Movie Review: Splice
Given the current spate of advances in genetic engineering, Splice seems eerily prescient. After all, we have already seen the rapid evolution of cloning. Supermarkets now carry cloned produce, and mammals are routinely and successfully cloned as well. Is it really unreasonable to assume we will see a human-animal hybrid in our lifetime? Who’s to say one doesn’t already exist?
It is hard to believe that director Vincenzo Natali (Cube) first conceived the idea for Splice almost 15 years ago, all because he was intrigued by the shocking image of the Vacanti mouse, that little white mouse that had a human ear growing out of its back. The result is this chilling sci-fi/horror hybrid that is teeming with the ethical and moral implications of genetic research.
Elsa (Sarah Polley, The Sweet Hereafter) and Clive (Adrien Brody, The Pianist) are gifted young genetic bio-engineers, who have successfully spliced the genetic material of different animals into a hybrid. A pharmaceutical company has sponsored them, in the hopes of developing new medications.
Elsa is chomping at the bit to add a little human DNA to the next experiment, but the company shoots her down, deeming it too risky, not to mention illegal.
Elsa then convinces Clive that they should continue their experiments in secret, just to see if they can really can do it. After all, the fetus probably won’t survive anyway.
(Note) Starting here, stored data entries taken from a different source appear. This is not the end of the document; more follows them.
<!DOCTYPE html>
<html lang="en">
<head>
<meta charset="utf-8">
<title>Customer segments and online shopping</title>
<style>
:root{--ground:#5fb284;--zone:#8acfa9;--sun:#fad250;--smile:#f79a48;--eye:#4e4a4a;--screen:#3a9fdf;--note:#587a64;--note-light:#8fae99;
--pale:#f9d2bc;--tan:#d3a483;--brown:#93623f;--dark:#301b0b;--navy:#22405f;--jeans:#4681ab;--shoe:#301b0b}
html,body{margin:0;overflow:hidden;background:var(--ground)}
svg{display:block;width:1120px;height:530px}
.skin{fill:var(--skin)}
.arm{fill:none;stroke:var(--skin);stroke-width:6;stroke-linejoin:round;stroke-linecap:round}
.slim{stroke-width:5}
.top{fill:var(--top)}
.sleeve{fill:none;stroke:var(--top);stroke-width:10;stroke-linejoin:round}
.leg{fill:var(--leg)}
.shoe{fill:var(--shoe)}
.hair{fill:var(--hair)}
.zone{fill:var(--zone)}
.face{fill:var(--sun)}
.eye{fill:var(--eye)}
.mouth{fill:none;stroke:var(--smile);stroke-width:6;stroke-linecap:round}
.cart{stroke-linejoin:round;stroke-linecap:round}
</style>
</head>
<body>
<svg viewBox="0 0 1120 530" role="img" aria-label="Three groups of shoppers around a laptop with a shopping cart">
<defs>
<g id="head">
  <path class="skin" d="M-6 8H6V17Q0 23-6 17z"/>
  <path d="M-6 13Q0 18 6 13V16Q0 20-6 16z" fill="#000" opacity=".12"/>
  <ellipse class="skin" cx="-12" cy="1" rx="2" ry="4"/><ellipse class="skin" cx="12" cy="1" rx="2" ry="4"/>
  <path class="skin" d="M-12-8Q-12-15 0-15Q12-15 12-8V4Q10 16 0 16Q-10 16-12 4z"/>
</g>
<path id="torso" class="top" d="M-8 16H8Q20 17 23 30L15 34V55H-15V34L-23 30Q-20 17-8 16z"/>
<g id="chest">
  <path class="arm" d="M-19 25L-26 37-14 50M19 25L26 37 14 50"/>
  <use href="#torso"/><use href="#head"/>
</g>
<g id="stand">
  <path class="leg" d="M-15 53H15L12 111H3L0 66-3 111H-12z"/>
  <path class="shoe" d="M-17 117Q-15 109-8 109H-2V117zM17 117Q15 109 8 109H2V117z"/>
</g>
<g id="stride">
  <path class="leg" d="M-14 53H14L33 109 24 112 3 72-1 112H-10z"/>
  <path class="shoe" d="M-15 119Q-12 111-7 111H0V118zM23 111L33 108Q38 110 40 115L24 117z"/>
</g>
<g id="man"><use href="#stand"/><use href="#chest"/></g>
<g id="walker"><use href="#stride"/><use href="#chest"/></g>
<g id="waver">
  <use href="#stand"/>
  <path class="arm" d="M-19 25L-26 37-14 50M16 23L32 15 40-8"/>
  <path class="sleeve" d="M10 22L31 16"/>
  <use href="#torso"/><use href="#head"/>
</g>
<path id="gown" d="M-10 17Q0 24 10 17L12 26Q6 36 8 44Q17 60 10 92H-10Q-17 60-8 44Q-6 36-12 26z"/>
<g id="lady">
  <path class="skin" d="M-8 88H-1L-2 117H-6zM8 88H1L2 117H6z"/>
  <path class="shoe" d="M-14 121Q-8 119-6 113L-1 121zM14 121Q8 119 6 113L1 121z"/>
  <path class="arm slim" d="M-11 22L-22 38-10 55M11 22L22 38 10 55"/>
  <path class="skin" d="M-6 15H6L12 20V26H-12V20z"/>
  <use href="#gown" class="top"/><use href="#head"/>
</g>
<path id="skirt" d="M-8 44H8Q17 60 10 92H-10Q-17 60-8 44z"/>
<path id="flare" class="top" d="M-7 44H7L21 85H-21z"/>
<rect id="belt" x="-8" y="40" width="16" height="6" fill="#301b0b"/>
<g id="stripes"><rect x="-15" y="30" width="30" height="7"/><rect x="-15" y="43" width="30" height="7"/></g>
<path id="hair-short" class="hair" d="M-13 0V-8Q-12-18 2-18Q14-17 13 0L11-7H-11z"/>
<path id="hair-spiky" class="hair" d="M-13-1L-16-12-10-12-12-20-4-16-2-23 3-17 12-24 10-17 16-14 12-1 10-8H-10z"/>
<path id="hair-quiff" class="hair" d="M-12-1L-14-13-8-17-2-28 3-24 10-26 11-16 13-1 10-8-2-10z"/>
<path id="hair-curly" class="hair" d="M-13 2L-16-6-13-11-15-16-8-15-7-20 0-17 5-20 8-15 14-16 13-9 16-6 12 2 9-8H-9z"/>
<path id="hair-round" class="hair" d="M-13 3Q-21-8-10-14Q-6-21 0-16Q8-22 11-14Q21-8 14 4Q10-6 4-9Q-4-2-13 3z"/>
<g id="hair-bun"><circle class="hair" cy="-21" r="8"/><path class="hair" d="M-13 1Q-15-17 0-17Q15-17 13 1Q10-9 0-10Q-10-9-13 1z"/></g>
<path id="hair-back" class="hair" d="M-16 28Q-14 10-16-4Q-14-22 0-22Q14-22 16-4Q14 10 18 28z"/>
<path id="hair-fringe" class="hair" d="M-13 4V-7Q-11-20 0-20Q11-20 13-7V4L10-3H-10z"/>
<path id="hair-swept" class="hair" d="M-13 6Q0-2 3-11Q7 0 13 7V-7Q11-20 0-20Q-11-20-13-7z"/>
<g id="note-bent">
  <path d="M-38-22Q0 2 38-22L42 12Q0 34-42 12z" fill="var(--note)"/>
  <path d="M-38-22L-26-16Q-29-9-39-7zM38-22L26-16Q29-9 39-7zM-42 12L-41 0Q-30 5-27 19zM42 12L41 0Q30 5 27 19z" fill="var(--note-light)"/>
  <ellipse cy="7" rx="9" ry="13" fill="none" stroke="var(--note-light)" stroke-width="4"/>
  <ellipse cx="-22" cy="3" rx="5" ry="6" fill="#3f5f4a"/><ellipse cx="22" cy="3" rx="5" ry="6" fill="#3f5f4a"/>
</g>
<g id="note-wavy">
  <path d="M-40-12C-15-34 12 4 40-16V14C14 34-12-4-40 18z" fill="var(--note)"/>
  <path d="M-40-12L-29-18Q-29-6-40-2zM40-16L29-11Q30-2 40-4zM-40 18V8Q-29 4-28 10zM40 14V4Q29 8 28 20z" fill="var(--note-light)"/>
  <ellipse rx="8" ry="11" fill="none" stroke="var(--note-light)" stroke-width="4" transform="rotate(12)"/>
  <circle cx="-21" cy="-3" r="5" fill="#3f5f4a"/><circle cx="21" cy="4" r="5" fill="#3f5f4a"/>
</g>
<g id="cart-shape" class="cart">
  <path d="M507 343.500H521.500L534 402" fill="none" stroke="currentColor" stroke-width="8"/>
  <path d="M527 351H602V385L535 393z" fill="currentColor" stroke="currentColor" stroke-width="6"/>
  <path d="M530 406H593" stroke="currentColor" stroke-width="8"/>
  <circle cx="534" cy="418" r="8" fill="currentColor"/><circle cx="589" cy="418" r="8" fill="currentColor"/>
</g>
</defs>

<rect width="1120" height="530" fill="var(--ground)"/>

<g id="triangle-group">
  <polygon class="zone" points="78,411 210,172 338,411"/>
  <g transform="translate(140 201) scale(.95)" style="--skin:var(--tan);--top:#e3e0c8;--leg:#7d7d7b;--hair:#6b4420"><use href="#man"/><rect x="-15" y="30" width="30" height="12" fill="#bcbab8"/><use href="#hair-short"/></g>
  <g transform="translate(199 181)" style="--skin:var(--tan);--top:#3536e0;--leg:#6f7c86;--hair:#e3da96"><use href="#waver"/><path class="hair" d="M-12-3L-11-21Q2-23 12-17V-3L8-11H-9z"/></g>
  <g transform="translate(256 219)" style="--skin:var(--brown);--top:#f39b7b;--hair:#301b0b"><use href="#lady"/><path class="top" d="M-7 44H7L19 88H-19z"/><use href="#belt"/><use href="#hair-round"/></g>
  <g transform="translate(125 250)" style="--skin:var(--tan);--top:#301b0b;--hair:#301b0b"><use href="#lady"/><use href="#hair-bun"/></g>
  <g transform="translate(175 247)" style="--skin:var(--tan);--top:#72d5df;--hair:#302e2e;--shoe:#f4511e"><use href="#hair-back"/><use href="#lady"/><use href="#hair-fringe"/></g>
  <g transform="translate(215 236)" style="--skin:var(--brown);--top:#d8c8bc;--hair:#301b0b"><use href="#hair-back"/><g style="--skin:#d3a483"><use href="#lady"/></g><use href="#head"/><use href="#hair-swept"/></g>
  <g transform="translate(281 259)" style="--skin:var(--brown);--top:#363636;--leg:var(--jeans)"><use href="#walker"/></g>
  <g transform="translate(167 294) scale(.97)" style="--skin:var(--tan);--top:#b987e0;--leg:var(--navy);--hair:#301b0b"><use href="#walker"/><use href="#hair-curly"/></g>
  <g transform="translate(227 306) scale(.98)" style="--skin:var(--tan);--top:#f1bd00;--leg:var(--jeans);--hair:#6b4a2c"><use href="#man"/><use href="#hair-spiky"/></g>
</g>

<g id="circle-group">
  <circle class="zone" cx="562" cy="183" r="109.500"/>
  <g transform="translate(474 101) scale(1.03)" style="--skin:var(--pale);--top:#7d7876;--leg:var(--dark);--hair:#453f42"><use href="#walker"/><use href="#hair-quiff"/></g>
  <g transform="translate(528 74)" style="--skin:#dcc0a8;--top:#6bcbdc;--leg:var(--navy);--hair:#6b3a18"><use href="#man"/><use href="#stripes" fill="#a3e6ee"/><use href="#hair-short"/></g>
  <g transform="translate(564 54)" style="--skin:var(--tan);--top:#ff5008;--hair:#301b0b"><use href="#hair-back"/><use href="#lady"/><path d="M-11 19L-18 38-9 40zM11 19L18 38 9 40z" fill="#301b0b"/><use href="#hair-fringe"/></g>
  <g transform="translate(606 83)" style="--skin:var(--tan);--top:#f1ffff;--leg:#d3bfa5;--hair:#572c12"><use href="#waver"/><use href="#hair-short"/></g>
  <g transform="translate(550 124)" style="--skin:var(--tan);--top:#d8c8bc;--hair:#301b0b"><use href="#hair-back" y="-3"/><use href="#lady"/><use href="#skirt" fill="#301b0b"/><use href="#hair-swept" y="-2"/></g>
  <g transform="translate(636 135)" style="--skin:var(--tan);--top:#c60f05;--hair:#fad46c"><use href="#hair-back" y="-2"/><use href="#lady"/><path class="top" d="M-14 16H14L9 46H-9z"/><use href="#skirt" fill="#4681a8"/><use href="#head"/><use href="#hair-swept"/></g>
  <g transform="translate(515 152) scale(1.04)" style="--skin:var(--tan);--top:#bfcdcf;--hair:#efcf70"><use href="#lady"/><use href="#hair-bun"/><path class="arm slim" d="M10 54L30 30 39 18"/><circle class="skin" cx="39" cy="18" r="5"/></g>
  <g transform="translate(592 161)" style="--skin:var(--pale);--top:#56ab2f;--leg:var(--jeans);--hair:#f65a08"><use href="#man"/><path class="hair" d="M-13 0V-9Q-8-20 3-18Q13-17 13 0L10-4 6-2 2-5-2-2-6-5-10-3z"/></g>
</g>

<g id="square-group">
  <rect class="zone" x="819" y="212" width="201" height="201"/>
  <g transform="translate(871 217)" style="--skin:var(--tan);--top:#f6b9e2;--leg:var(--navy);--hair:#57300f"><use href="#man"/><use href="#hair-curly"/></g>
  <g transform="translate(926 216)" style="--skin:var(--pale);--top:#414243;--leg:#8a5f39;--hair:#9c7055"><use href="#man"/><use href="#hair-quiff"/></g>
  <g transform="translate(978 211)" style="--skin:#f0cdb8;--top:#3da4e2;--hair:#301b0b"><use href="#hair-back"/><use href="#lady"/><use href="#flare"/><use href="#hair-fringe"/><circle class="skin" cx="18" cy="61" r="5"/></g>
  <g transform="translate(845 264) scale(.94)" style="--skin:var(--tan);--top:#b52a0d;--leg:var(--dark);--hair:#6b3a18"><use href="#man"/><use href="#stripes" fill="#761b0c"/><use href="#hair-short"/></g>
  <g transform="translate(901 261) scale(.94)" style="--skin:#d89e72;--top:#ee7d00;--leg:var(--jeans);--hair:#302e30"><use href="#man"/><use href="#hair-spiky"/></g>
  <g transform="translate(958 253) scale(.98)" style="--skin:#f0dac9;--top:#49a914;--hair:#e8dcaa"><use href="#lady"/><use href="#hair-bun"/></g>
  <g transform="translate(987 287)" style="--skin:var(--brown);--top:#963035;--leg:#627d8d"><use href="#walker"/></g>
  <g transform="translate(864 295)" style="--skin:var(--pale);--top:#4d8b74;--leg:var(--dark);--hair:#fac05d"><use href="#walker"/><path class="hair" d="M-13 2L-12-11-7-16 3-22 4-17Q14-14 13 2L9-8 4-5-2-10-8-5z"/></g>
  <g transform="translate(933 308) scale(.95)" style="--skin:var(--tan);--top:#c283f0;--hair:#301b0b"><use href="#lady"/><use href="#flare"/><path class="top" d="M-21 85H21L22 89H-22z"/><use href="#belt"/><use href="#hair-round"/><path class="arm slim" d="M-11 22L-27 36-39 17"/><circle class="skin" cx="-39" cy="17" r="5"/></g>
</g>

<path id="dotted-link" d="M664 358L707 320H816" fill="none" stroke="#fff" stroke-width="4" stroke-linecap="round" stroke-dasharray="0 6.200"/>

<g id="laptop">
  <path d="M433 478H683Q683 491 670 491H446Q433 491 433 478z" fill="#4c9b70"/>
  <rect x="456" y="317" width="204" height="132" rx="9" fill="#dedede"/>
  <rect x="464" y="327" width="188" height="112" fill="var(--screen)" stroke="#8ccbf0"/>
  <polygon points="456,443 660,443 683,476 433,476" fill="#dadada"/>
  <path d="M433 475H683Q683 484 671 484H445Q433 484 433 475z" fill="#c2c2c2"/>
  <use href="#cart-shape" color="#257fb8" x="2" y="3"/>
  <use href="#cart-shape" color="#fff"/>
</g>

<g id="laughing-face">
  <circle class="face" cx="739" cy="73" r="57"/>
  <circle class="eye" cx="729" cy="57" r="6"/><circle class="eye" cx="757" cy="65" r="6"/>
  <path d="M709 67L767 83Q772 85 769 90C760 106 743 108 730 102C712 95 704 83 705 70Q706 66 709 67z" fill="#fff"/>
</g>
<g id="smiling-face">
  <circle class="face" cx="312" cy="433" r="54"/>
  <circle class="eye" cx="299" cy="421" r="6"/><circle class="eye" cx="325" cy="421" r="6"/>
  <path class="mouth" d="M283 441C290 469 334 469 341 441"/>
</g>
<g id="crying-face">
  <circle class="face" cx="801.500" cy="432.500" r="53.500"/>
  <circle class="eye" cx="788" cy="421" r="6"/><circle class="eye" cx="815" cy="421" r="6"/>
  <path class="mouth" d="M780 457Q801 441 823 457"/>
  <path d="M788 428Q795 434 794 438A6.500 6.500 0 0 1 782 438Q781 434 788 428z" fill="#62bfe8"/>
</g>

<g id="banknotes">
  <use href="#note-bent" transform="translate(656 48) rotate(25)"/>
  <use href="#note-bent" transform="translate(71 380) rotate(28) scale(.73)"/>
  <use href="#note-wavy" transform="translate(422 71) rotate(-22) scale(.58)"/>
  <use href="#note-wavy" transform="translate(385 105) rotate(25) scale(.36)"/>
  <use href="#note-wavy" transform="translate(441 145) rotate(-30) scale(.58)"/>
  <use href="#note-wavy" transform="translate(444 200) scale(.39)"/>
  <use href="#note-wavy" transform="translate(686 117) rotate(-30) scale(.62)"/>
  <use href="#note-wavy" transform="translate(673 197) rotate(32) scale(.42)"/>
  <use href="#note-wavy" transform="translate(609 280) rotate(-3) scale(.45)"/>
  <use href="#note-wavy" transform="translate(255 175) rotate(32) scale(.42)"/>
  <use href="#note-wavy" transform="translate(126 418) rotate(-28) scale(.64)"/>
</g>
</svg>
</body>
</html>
She throws him a little bone, pointing out that the hybrid could lead to advances in diseases like Alzheimer’s and Parkinson’s, but it is clear that it is all ego-driven on Elsa’s part. ”What’s the worst that could happen?” she asks.
The resulting creature is Dren (nerd spelled backward), who boasts some human characteristics, but has a tail and kangaroo/bird-like legs. It becomes quickly apparent that Dren is growing at an accelerated rate, something that Elsa and Clive didn’t anticipate.
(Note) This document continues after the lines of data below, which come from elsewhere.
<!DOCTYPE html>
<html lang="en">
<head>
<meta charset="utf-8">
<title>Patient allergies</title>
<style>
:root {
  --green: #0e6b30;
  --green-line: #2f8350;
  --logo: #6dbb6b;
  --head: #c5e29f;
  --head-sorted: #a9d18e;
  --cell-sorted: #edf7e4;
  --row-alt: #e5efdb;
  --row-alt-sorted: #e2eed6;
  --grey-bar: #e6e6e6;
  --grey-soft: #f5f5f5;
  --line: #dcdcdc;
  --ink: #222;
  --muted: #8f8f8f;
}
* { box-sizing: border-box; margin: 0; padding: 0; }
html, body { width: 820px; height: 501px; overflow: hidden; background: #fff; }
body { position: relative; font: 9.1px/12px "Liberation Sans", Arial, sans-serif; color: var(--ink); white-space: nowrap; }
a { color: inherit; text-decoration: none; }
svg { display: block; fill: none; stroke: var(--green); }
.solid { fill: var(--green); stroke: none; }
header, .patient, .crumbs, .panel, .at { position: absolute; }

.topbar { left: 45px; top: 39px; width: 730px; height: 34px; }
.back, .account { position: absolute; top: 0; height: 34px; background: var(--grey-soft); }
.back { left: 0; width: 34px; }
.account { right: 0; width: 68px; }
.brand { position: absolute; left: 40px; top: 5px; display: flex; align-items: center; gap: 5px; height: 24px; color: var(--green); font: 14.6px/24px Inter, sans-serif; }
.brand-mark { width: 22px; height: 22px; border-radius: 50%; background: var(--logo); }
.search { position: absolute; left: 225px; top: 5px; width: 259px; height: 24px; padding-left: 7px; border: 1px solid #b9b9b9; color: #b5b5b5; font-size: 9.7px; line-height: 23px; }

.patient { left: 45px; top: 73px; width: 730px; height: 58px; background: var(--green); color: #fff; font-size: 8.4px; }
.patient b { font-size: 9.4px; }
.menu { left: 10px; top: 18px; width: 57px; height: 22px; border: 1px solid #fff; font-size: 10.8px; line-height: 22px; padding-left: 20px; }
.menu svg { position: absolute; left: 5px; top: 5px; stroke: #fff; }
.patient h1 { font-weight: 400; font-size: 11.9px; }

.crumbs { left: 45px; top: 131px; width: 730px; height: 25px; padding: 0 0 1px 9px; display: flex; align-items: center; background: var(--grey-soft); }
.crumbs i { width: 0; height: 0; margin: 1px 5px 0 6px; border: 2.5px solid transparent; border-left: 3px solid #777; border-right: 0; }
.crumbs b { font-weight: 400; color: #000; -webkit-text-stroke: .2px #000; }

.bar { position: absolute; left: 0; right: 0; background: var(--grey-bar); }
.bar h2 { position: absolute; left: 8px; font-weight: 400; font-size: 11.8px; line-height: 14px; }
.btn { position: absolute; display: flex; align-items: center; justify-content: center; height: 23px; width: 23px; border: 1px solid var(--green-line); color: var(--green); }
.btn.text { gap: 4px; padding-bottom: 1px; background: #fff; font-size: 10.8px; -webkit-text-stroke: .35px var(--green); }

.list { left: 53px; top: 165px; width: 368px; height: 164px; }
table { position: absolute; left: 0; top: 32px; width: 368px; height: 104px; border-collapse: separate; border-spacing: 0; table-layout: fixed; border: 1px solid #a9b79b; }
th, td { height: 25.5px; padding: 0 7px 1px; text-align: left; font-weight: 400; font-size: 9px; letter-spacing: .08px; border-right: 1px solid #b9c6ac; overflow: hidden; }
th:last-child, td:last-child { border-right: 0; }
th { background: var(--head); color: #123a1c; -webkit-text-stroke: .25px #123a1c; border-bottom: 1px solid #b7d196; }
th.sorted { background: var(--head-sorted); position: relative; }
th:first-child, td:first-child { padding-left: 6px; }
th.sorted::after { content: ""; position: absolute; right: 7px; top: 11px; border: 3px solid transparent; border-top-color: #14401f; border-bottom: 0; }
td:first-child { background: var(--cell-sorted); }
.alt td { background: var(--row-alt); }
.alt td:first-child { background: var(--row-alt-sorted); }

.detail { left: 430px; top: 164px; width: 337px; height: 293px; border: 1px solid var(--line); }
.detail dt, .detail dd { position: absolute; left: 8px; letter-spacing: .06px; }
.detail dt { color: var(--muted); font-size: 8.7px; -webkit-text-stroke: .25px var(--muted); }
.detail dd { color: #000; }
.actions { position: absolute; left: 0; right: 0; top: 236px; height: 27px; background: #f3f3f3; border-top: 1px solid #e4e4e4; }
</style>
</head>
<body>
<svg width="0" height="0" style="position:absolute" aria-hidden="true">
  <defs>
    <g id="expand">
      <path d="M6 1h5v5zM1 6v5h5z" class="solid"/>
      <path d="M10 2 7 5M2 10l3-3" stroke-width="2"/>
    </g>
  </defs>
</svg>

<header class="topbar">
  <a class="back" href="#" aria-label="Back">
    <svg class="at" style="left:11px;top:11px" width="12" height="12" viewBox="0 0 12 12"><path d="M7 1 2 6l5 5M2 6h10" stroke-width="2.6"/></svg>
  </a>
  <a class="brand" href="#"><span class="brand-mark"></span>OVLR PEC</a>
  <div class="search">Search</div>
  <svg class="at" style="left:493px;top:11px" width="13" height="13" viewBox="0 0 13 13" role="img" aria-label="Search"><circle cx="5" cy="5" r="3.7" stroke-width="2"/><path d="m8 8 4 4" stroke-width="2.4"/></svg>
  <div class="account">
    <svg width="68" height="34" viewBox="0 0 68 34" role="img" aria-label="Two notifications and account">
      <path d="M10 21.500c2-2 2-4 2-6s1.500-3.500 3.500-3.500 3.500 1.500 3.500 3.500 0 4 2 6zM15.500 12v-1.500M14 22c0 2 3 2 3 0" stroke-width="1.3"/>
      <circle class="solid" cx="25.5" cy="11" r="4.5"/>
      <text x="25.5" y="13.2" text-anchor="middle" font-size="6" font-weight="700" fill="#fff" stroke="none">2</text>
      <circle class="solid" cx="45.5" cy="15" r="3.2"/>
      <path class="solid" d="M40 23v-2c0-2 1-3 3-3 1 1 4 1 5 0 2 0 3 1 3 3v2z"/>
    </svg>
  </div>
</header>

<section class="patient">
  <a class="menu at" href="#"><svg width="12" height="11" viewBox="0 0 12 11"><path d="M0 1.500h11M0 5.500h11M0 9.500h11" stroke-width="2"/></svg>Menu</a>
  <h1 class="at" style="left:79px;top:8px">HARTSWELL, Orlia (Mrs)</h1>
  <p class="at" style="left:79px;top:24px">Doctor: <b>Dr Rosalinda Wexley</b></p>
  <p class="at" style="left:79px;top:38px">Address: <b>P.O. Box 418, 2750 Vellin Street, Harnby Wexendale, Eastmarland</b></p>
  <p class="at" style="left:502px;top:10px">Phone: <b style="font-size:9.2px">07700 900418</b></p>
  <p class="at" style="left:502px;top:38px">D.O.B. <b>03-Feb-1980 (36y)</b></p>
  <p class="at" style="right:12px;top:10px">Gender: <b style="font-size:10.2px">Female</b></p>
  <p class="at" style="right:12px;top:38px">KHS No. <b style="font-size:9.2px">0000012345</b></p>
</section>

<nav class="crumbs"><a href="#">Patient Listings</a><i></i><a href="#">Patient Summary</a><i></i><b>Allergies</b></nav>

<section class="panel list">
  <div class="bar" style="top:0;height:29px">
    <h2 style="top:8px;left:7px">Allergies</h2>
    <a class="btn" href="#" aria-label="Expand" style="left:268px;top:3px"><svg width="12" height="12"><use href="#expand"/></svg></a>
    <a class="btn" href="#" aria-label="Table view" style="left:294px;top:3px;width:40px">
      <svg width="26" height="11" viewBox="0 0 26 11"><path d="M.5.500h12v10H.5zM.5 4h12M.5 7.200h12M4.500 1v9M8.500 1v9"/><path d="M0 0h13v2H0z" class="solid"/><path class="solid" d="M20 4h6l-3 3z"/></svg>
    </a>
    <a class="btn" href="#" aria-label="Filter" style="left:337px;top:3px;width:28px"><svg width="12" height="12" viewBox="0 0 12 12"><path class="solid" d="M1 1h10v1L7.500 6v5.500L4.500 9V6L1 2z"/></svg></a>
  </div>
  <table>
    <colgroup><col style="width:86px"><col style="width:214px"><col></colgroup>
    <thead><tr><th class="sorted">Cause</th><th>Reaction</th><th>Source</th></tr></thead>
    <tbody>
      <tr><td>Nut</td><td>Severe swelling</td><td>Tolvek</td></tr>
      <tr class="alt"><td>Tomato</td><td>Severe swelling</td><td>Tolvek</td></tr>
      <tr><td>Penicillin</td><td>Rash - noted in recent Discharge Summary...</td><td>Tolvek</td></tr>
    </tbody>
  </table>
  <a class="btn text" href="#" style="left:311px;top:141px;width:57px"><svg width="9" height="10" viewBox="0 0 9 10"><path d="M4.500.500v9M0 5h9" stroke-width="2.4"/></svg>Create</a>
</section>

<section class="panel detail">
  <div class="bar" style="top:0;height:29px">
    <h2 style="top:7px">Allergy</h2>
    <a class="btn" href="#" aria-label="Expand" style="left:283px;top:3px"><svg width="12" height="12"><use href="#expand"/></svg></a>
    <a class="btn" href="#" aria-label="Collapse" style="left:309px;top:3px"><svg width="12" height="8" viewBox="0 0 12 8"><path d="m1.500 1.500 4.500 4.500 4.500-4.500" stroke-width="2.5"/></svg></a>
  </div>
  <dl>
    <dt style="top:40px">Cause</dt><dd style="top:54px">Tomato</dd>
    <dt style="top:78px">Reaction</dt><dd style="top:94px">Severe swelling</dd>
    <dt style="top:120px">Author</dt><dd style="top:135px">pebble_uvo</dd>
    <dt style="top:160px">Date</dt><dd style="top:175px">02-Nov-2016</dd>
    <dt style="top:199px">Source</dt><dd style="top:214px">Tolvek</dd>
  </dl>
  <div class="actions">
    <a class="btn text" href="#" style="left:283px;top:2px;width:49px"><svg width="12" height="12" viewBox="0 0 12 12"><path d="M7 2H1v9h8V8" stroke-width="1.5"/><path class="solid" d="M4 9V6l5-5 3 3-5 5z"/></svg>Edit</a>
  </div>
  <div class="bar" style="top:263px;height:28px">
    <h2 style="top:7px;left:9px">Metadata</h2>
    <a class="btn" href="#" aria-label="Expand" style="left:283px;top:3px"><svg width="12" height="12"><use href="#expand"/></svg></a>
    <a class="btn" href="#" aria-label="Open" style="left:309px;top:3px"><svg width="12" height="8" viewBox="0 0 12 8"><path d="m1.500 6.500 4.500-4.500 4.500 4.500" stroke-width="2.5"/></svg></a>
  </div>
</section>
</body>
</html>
Elsa becomes excited by the prospect of studying the life cycle of their creation. She convinces Clive to let Dren live, and her maternal instincts are triggered by the infant. Elsa begins caring for Dren as though she is human; dressing her in clothes, speaking to her as you would a child.
It’s a very unsettling dynamic, and our first glimpse of Dren wearing a toddler’s dress is visually striking, and haunting. As Dren rapidly grows up, Clive and Elsa have to come to grips with the fact that they cannot control their creation, and that she isn’t quite as human as she appears.
But what are they morally bound to do with her? They created her, raised her, and kept her hidden from the world. Now she is uncontrollable, dangerous and is going through puberty on steroids. It’s an interesting conundrum, one that plays out with some truly shocking moments, and Natali (to his credit) didn’t sanitize his vision for mainstream audiences. I really didn’t think the movie would actually go some places that it does.
Some welcome moments of intentional camp help lighten the heavy tone and message of the film. Astute film fans will notice some clever references to the Frankenstein franchise.
The movie looks great. Natali separates the first and second halves of the film with color and tone. The first half takes part in the clinical setting. The characters wear crisp white lab coats, and the rooms are bathed in blues, greens and teals to illuminate a sterile environment.
The second half, Dren has outgrown her hidden room at the clinic facility, and is moved to Elsa’s childhood farm. Here, the cinematographer switches to grays and muted tones, conveying a Gothic mood.
Dren is rendered extremely well. This movie would have been relegated to complete junk if the effects looked bad, but fortunately, Dren is seamlessly brought to life. Natali opted to use French actress Delphine Chanéac for the adult Dren and she is marvelous. Without uttering one word of dialogue, she conveys every emotion that Dren experiences, using her body, eyes and facial expressions. Dren communicates to Clive and Elsa by using a series of clicks and chirping noises. Chanéac actually came up with Dren’s “language” on her own.
For the younger version of Dren, Natali wisely chose to use a real actress enhanced with CGI. The movie works because you are able to connect to and feel for Dren, something that would have been lost had a green screen been employed for all Dren’s scenes.
Sarah Polley and Adrien Brody are perfectly cast, and elevate the movie far above your typical genre fare. They lend a real credibility to the whole movie. What a treat to have them here in a genre film.
I can’t wait to see what Natali has up his sleeve next. Splice is funny, frightening, and shocking all at once. It’s a disturbing commentary on where science is heading, and it is not easily shaken off once you leave the theater.
For more on Splice, check out my interview with director Vincenzo Natali, published in its entirety on the The Flickcast.